"The guys say I’m doing pretty well," said Jackson, quick to credit peers and coaches for his growth.
Most of Jackson’s lingering weaknesses stem from a lack of experience, Polasek said. That makes sense for a guy entering his fourth year of organized football.
But the Iowa coach also said Jackson is "extremely intelligent" and that he understands mistakes he makes because he’s "detail-oriented."
"He's really aware that (his problem might be) his hands in pass protection. Then, maybe two days later, it’ll be his near foot in pass protection, or whatever it is," Polasek said. "I just think he needs to continue to keep coming out. And maybe before long, it can go one of two ways: He can settle into one of those backup roles where it is what it is and he’s in the rotation, or maybe he challenges a little bit and makes us really have to earn our money.
"He’s on the right track, I can tell you that. We’ve got a good prospect there and we’ve got a kid that is currently challenging for playing time. And he’s eager. He’s hungry. He’s only a redshirt freshman, but I think he's closer to being a mid-year sophomore."
Fast-forward two years, and the 285-pound athlete from Detroit has matured into a 312-pound frame. Polasek said Jackson, who's listed at 320 pounds on Iowa's roster, has done a great job shaping his body this offseason and that 308-310 pounds would be an ideal range.
Veterans on the team notice Jackson's development, too. Defensive tackle Cedrick Lattimore, poised for a big year of his own in the trenches, only faces Jackson when the offensive line double-teams Lattimore during practice.
He had two words to describe that matchup:

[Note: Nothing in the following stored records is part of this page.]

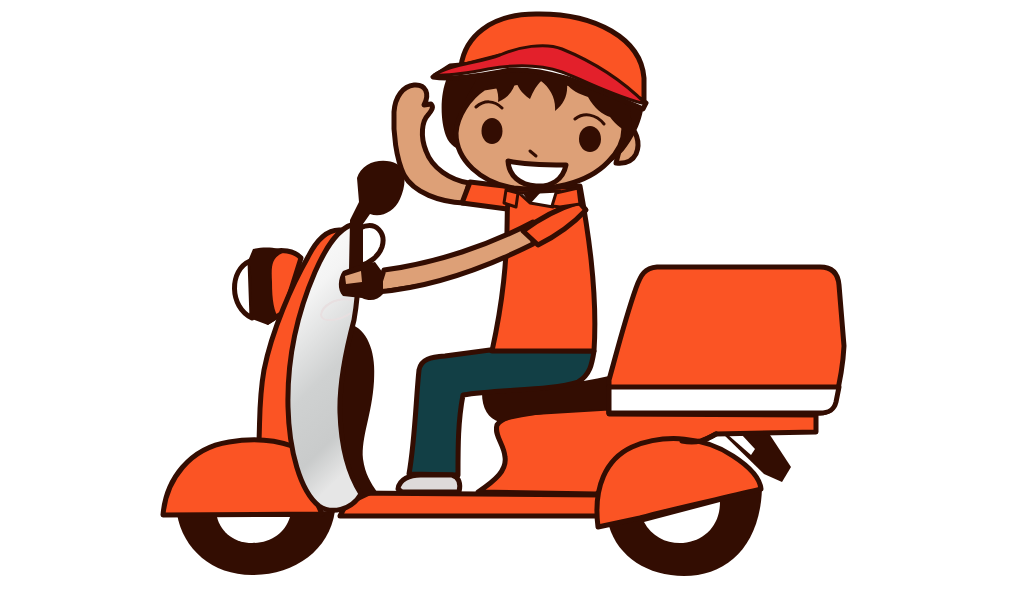
<!DOCTYPE html>
<html lang="en">
<head>
<meta charset="utf-8">
<title>Delivery rider on a scooter</title>
<style>
  :root {
    --paper: #ffffff;
    --ink: #330d02;
    --orange: #fb5424;
    --red: #e3202b;
    --skin: #dda077;
    --teal: #123f45;
    --shoe: #dedada;
  }
  html, body { margin: 0; background: var(--paper); overflow: hidden; }
  svg { display: block; width: 1030px; height: 589px; }
  .line { stroke: var(--ink); stroke-width: 5; stroke-linejoin: round; stroke-linecap: round; }
  .thin { stroke-width: 3; }
  .ink { fill: var(--ink); }
  .orange { fill: var(--orange); }
  .red { fill: var(--red); }
  .skin { fill: var(--skin); }
  .teal { fill: var(--teal); }
  .shoe { fill: var(--shoe); }
  .white { fill: var(--paper); }
  .open { fill: none; }
</style>
</head>
<body>
<svg viewBox="0 0 1030 589" role="img" aria-label="Smiling delivery boy waving from an orange scooter">
  <defs>
    <linearGradient id="shield-shine" x1="0" y1="0" x2="0.25" y2="1">
      <stop offset="0" stop-color="#ffffff"/>
      <stop offset="0.3" stop-color="#f4f4f4"/>
      <stop offset="0.62" stop-color="#cfd1d1"/>
      <stop offset="0.85" stop-color="#c9cbcb"/>
      <stop offset="1" stop-color="#e6e6e6"/>
    </linearGradient>
  </defs>

  <g id="wheels">
    <path class="ink" d="M177 514C183 549 212 575 252 575C294 575 329 551 335 511Z"/>
    <path class="white" d="M217 517C221 533 235 543 252 543C271 543 285 533 290 517Z"/>
    <path class="ink" d="M609 526C618 557 648 576 684 576C727 576 760 546 762 489Z"/>
    <path class="white" d="M644 522C652 537 667 544 683 543C704 541 720 526 720 502Z"/>
  </g>

  <g id="exhaust">
    <path class="ink" d="M722 433L768 432L791 467L782 482L764 474Z"/>
    <path class="white" d="M727 434L741 434L755 449L751 455Z"/>
  </g>

  <g id="headlamp">
    <path class="orange line" d="M268 253C281 248 295 251 301 258L284 312L268 322Z"/>
    <path class="white line" d="M250 261C229 270 229 307 252 318Z"/>
    <path class="ink" d="M253 249C267 246 280 248 286 252C272 256 271 264 272 282C272 300 274 312 279 318L268 325L249 318C252 303 253 268 248 261Z"/>
  </g>

  <g id="scooter-body">
    <path class="orange line" d="M497 425C501 419 512 415 526 413L609 408L609 414L816 415L816 432L716 434L596 494L478 492C496 480 507 470 505 457C504 444 494 436 497 425Z"/>
    <path class="orange line" d="M352 493L600 495L600 516L340 516Z"/>
    <path class="ink" d="M482 393C515 385 570 386 609 376L609 409C580 410 540 412 500 422C488 419 482 408 482 393Z"/>
    <path class="orange line" d="M598 527C593 487 606 459 632 447C665 433 705 437 733 456C750 467 760 479 761 489C730 497 680 507 640 518Z"/>
    <path class="open line" d="M682 441C697 444 706 440 716 434"/>
  </g>

  <g id="front-body">
    <path class="ink" d="M353 325C369 333 376 354 374 381C372 415 361 437 363 459C365 474 371 483 377 492L352 504L326 420Z"/>
    <path class="orange line" d="M341 230C328 229 317 239 308 257C292 285 272 330 264 370C259 398 260 418 259 441L300 450L312 330Z"/>
    <path class="orange line" d="M163 515C166 479 190 448 229 442C252 438 275 440 292 446L322 514Z"/>
    <path fill="url(#shield-shine)" class="line" d="M354 224C338 228 326 247 315 272C296 316 287 363 288 407C289 450 300 491 319 506C331 514 351 511 361 494C347 472 341 444 340 413C339 382 346 350 354 320C359 292 360 255 354 224Z"/>
    <path class="open" stroke="#e8dfe0" stroke-width="2" d="M352 300C335 297 322 306 321 315C322 323 339 321 351 313"/>
  </g>

  <g id="mirror-and-handlebar">
    <path class="white line" d="M360 228C377 220 386 234 382 247C379 256 370 263 360 266Z"/>
    <path class="ink" d="M357 178C362 161 384 157 397 164C407 170 406 186 400 199C394 212 381 218 370 214L363 224L363 268L349 270L350 220L359 202Z"/>
  </g>

  <g id="delivery-box">
    <path class="orange line" d="M657 267L820 267C832 267 838 273 839 285L844 346C843 367 840 382 835 402C833 410 828 413 820 413L609 413L609 380C616 355 625 319 636 288C641 274 645 268 657 267Z"/>
    <path class="white line" d="M609 387L839 387L836 402C834 410 829 413 820 413L609 413Z"/>
  </g>

  <g id="legs">
    <path class="teal line" d="M490 350L594 351C592 364 590 375 578 382C551 391 498 389 463 395C458 421 458 446 458 475L409 474C415 440 416 398 419 370C421 359 431 357 445 356Z"/>
    <path class="shoe line" d="M398 489C399 480 409 474 424 475L452 475C459 477 461 484 459 492L402 492Z"/>
  </g>

  <g id="torso">
    <path class="orange line" d="M507 190L580 186C587 225 598 290 594 351L492 351C501 310 509 260 507 190Z"/>
  </g>

  <g id="waving-arm">
    <path class="skin line" d="M469 183C450 180 432 168 426 151C420 136 422 121 428 115C432 110 434 107 431 104L424 105C430 94 426 84 414 85C403 86 395 97 394 112C393 133 396 158 404 175C414 193 440 202 464 203Z"/>
    <path class="orange line" d="M470 182L512 187L507 209L462 203Z"/>
  </g>

  <g id="steering-arm">
    <path class="skin line" d="M533 222C490 245 436 263 384 270L377 292C425 288 475 273 533 244Z"/>
    <path class="orange line" d="M579 202C560 208 540 218 523 231L538 245C556 236 572 225 586 210Z"/>
    <path class="ink" d="M343 271L356 266L375 262L383 273L383 294C378 300 370 302 362 298L343 296C337 290 338 278 343 271Z"/>
    <path class="skin" d="M345 276L361 271L362 282L346 284Z"/>
    <path class="open line thin" d="M388 290L420 285"/>
  </g>

  <g id="collar">
    <path class="orange line thin" d="M506 190L518 193L516 207L504 203Z"/>
    <path class="white line thin" d="M519 193L530 203L553 207L560 191Z"/>
    <path class="ink" d="M522 192L541 192L530 204Z"/>
    <path class="orange line thin" d="M556 193L578 188L580 204L560 207L552 206Z"/>
  </g>

  <g id="head">
    <path class="skin line" d="M626 124C636 128 641 143 636 154C632 162 625 164 616 163Z"/>
    <path class="ink" d="M447 78C440 94 440 120 446 136C450 146 457 149 464 151L480 90L590 96L606 165C620 158 629 145 636 131C642 119 643 110 645 100L600 72L480 66Z"/>
    <path class="skin line" d="M484 88C469 98 457 116 456 133C456 160 481 183 514 188C548 192 587 184 608 162C624 146 629 128 618 108C606 91 580 86 545 78Z"/>
    <path class="ink" d="M476 80L487 76L518 68L571 74L630 103L632 132C624 132 616 125 610 117C603 115 594 108 588 97C579 94 571 90 567 84C568 95 564 104 555 111C556 98 550 88 541 81C537 85 533 91 530 99C521 93 517 86 516 80C514 90 508 98 498 102C499 95 497 88 494 84C484 88 471 97 460 109Z"/>
    <g id="face">
      <path class="open line thin" d="M476 107C484 100 494 100 502 108M575 119C584 112 596 114 604 124"/>
      <ellipse class="ink" cx="492" cy="131" rx="10.5" ry="13"/>
      <ellipse class="ink" cx="590" cy="139" rx="11" ry="13"/>
      <path class="open line thin" d="M530 151L536 156"/>
      <path class="white line" stroke-width="4" d="M508 161C526 165 547 165 566 165C563 180 551 187 536 186C520 185 509 176 508 161Z"/>
    </g>
  </g>

  <g id="cap">
    <path class="orange line" d="M461 66C465 37 490 14 536 14C596 13 641 39 644 78L644 101L570 66L500 56Z"/>
    <path class="white line" d="M433 77C450 80 480 76 510 70C555 68 597 90 643 109L646 103L560 56L450 66Z"/>
    <path class="red line thin" d="M434 75C450 64 480 63 500 55C518 47 545 42 562 49C594 62 622 80 646 104C618 98 588 82 562 72C536 63 510 65 488 69C468 73 450 76 434 75Z"/>
  </g>
</svg>
</body>
</html>
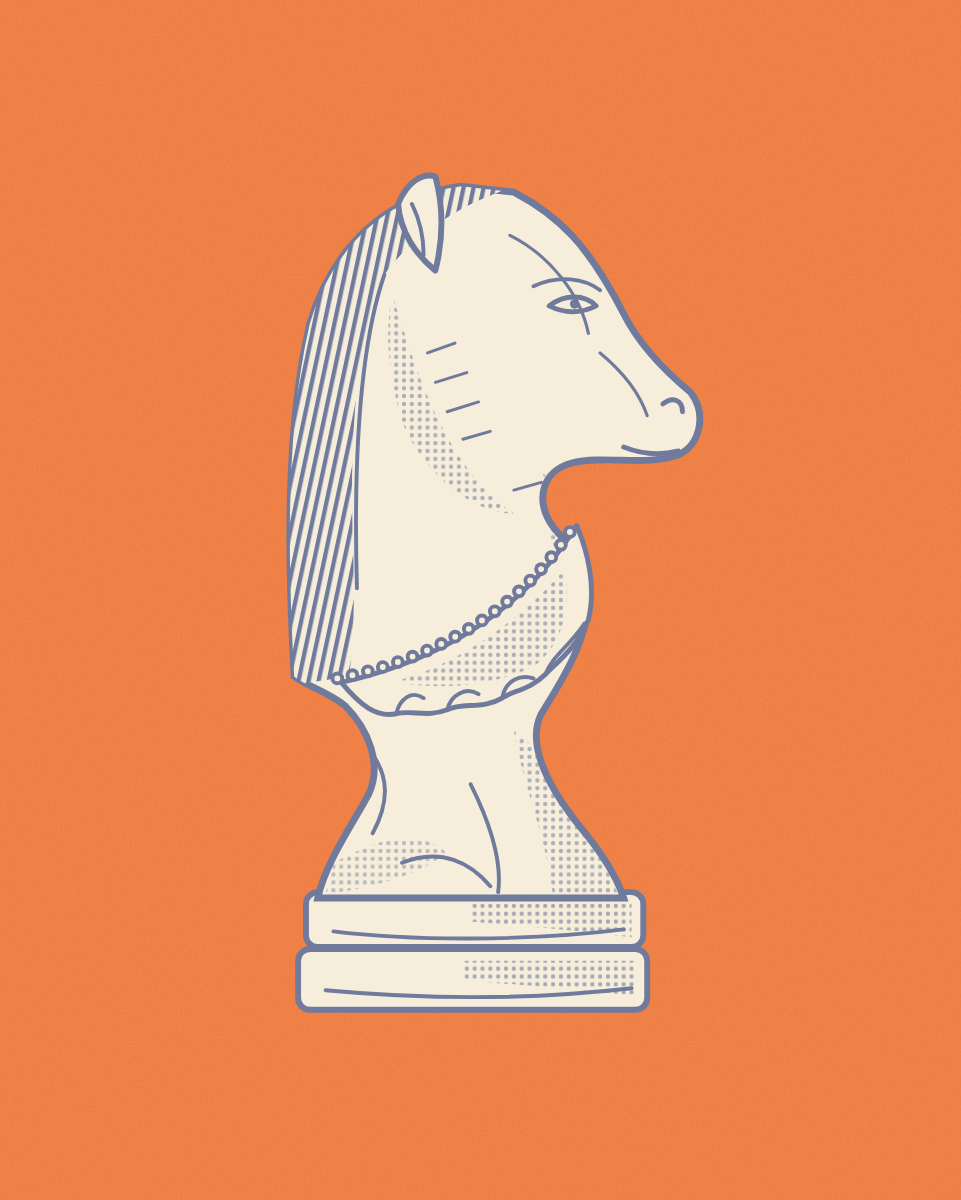
<!DOCTYPE html>
<html lang="en">
<head>
<meta charset="utf-8">
<title>Knight</title>
<link rel="stylesheet" href="https://fonts.googleapis.com/css2?family=Roboto&display=swap">
<style>
  :root {
    --paper-orange: #ef7a3e;
    --paper-orange-deep: #e2652c;
    --ivory: #f6eedb;
    --ink-blue: #6f7a9c;
    --ink-blue-dark: #5a6489;
  }
  html, body {
    margin: 0;
    padding: 0;
    width: 961px;
    height: 1200px;
    overflow: hidden;
    background: var(--paper-orange);
    font-family: "Roboto", sans-serif;
  }
  .poster {
    display: block;
    width: 961px;
    height: 1200px;
  }
  .ivory { fill: var(--ivory); }
  .ink-line { fill: none; stroke: var(--ink-blue); stroke-linecap: round; stroke-linejoin: round; }
  .ink-fill { fill: var(--ink-blue); }
</style>
</head>
<body>
<svg class="poster" viewBox="0 0 490 612" preserveAspectRatio="none" role="img" aria-label="Ivory chess knight on an orange background">
  <defs>
    <filter id="paper-grain" x="0" y="0" width="100%" height="100%">
      <feTurbulence type="fractalNoise" baseFrequency="0.9" numOctaves="2" seed="4" result="noise"/>
      <feColorMatrix in="noise" type="matrix" values="0 0 0 0 0.85  0 0 0 0 0.35  0 0 0 0 0.15  0 0 0 0.35 0"/>
    </filter>
    <pattern id="mane-strands" width="5" height="6" patternUnits="userSpaceOnUse" patternTransform="rotate(12)">
      <rect width="5" height="6" fill="var(--ivory)"/>
      <rect width="2.2" height="6" fill="var(--ink-blue)"/>
    </pattern>
    <pattern id="halftone-dots" width="4" height="4" patternUnits="userSpaceOnUse">
      <circle cx="2" cy="2" r="1.1" fill="var(--ink-blue)"/>
    </pattern>
    <clipPath id="knight-clip">
      <path id="knight-outline" d="M150 345 C147 290 145 220 158 165 C170 125 198 100 235 95 L262 98 C285 110 300 125 318 160 C326 176 340 190 352 200 C360 210 358 226 346 232 C330 238 308 232 292 236 C276 240 272 256 283 270 C294 282 301 292 300 305 C300 325 288 345 276 364 C268 380 280 402 296 422 C306 434 314 446 318 458 L162 458 C166 440 180 420 188 405 C195 390 188 372 176 360 C166 352 156 350 150 345 Z"/>
    </clipPath>
  </defs>

  <g class="backdrop">
    <rect width="490" height="612" fill="var(--paper-orange)"/>
    <rect width="490" height="612" filter="url(#paper-grain)"/>
  </g>

  <g class="knight-piece">
    <!-- base tiers -->
    <g class="knight-base">
      <rect class="ivory" x="156" y="455" width="172" height="28" rx="6" stroke="var(--ink-blue)" stroke-width="3"/>
      <rect class="ivory" x="152" y="484" width="178" height="31" rx="6" stroke="var(--ink-blue)" stroke-width="3"/>
      <path class="ink-line" stroke-width="2" d="M170 475 C210 480 270 480 318 474 M166 505 C220 510 270 510 322 504"/>
      <path fill="url(#halftone-dots)" opacity="0.6" d="M240 460 L322 460 L322 478 C290 474 262 472 240 470 Z M236 490 L324 490 L324 508 C292 504 262 502 236 500 Z"/>
    </g>

    <!-- body and head silhouette -->
    <use href="#knight-outline" class="ivory" stroke="var(--ink-blue)" stroke-width="3.5"/>

    <g class="knight-shading" clip-path="url(#knight-clip)">
      <!-- mane -->
      <path fill="url(#mane-strands)" d="M145 350 C143 290 143 220 156 165 C168 122 198 98 236 92 L262 95 C236 104 212 118 196 140 C182 170 178 220 180 280 C181 310 180 330 178 345 Z"/>
      <path class="ink-line" stroke-width="2" d="M196 140 C184 175 180 230 182 300"/>
      <!-- shadow on neck and jaw -->
      <path fill="url(#halftone-dots)" opacity="0.55" d="M200 150 C215 200 230 240 262 262 C240 262 215 240 205 215 C198 190 196 170 200 150 Z"/>
      <path fill="url(#halftone-dots)" opacity="0.5" d="M275 240 C290 250 298 275 298 300 C285 290 276 270 275 240 Z"/>
      <!-- body shadow -->
      <path fill="url(#halftone-dots)" opacity="0.55" d="M262 372 C285 390 300 420 316 458 L282 458 C280 430 266 400 262 372 Z"/>
      <path fill="url(#halftone-dots)" opacity="0.45" d="M170 440 C190 430 210 420 228 435 C215 445 195 452 166 456 Z"/>
      <path class="ink-line" stroke-width="2" d="M186 380 C200 395 198 410 190 425 M240 400 C250 420 256 440 254 455 M205 440 C225 432 240 440 250 452"/>
      <path class="ink-line" stroke-width="1.5" d="M218 180 L232 175 M222 195 L238 190 M228 210 L244 205 M236 224 L250 220 M262 250 L276 246"/>
    </g>

    <!-- ear -->
    <path class="ivory" stroke="var(--ink-blue)" stroke-width="3" stroke-linejoin="round" d="M203 104 C208 92 216 88 222 90 C226 105 226 122 222 138 C212 130 204 118 203 104 Z"/>
    <path class="ink-line" stroke-width="2" d="M210 104 C214 112 216 122 216 130"/>

    <!-- face details -->
    <path class="ink-line" stroke-width="2.5" d="M280 156 C288 150 298 150 304 156 C296 160 288 160 280 156 Z"/>
    <circle class="ink-fill" cx="293" cy="155" r="2.4"/>
    <path class="ink-line" stroke-width="2" d="M272 146 C285 140 298 142 306 148"/>
    <path class="ink-line" stroke-width="2.5" d="M338 206 C343 202 348 204 348 210"/>
    <path class="ink-line" stroke-width="2.5" d="M318 228 C328 232 338 232 346 230"/>
    <path class="ink-line" stroke-width="1.6" d="M260 120 C280 130 296 150 300 170 M306 180 C318 190 326 200 330 212"/>

    <!-- collar ruffle -->
    <path class="ivory" stroke="var(--ink-blue)" stroke-width="2.5" stroke-linejoin="round" d="M174 348 C210 340 262 320 294 268 C300 282 304 300 300 316 C294 330 286 336 278 344 C270 352 262 352 256 356 C246 362 236 358 228 362 C218 366 210 362 202 364 C192 366 184 360 174 348 Z"/>
    <path fill="url(#halftone-dots)" opacity="0.55" d="M200 348 C230 340 262 320 288 290 C292 310 286 330 272 340 C250 350 225 352 200 348 Z"/>
    <path class="ink-line" stroke-width="2" d="M202 364 C204 356 210 352 216 356 M228 362 C230 354 238 350 244 354 M256 356 C258 346 266 344 272 346 M278 344 C282 334 290 330 298 318"/>

    <!-- bead necklace -->
    <path class="ink-line" stroke-width="7" stroke-dasharray="0 8" d="M172 346 C212 338 262 318 294 266"/>
    <path fill="none" stroke="var(--ivory)" stroke-width="3" stroke-linecap="round" stroke-dasharray="0 8" d="M172 346 C212 338 262 318 294 266"/>
  </g>
</svg>
</body>
</html>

Matthew Bain covers preps, recruiting and the Hawkeyes for the Iowa City Press-Citizen, The Des Moines Register and HawkCentral. Contact him at email@example.com and follow him on Twitter at @MatthewBain_.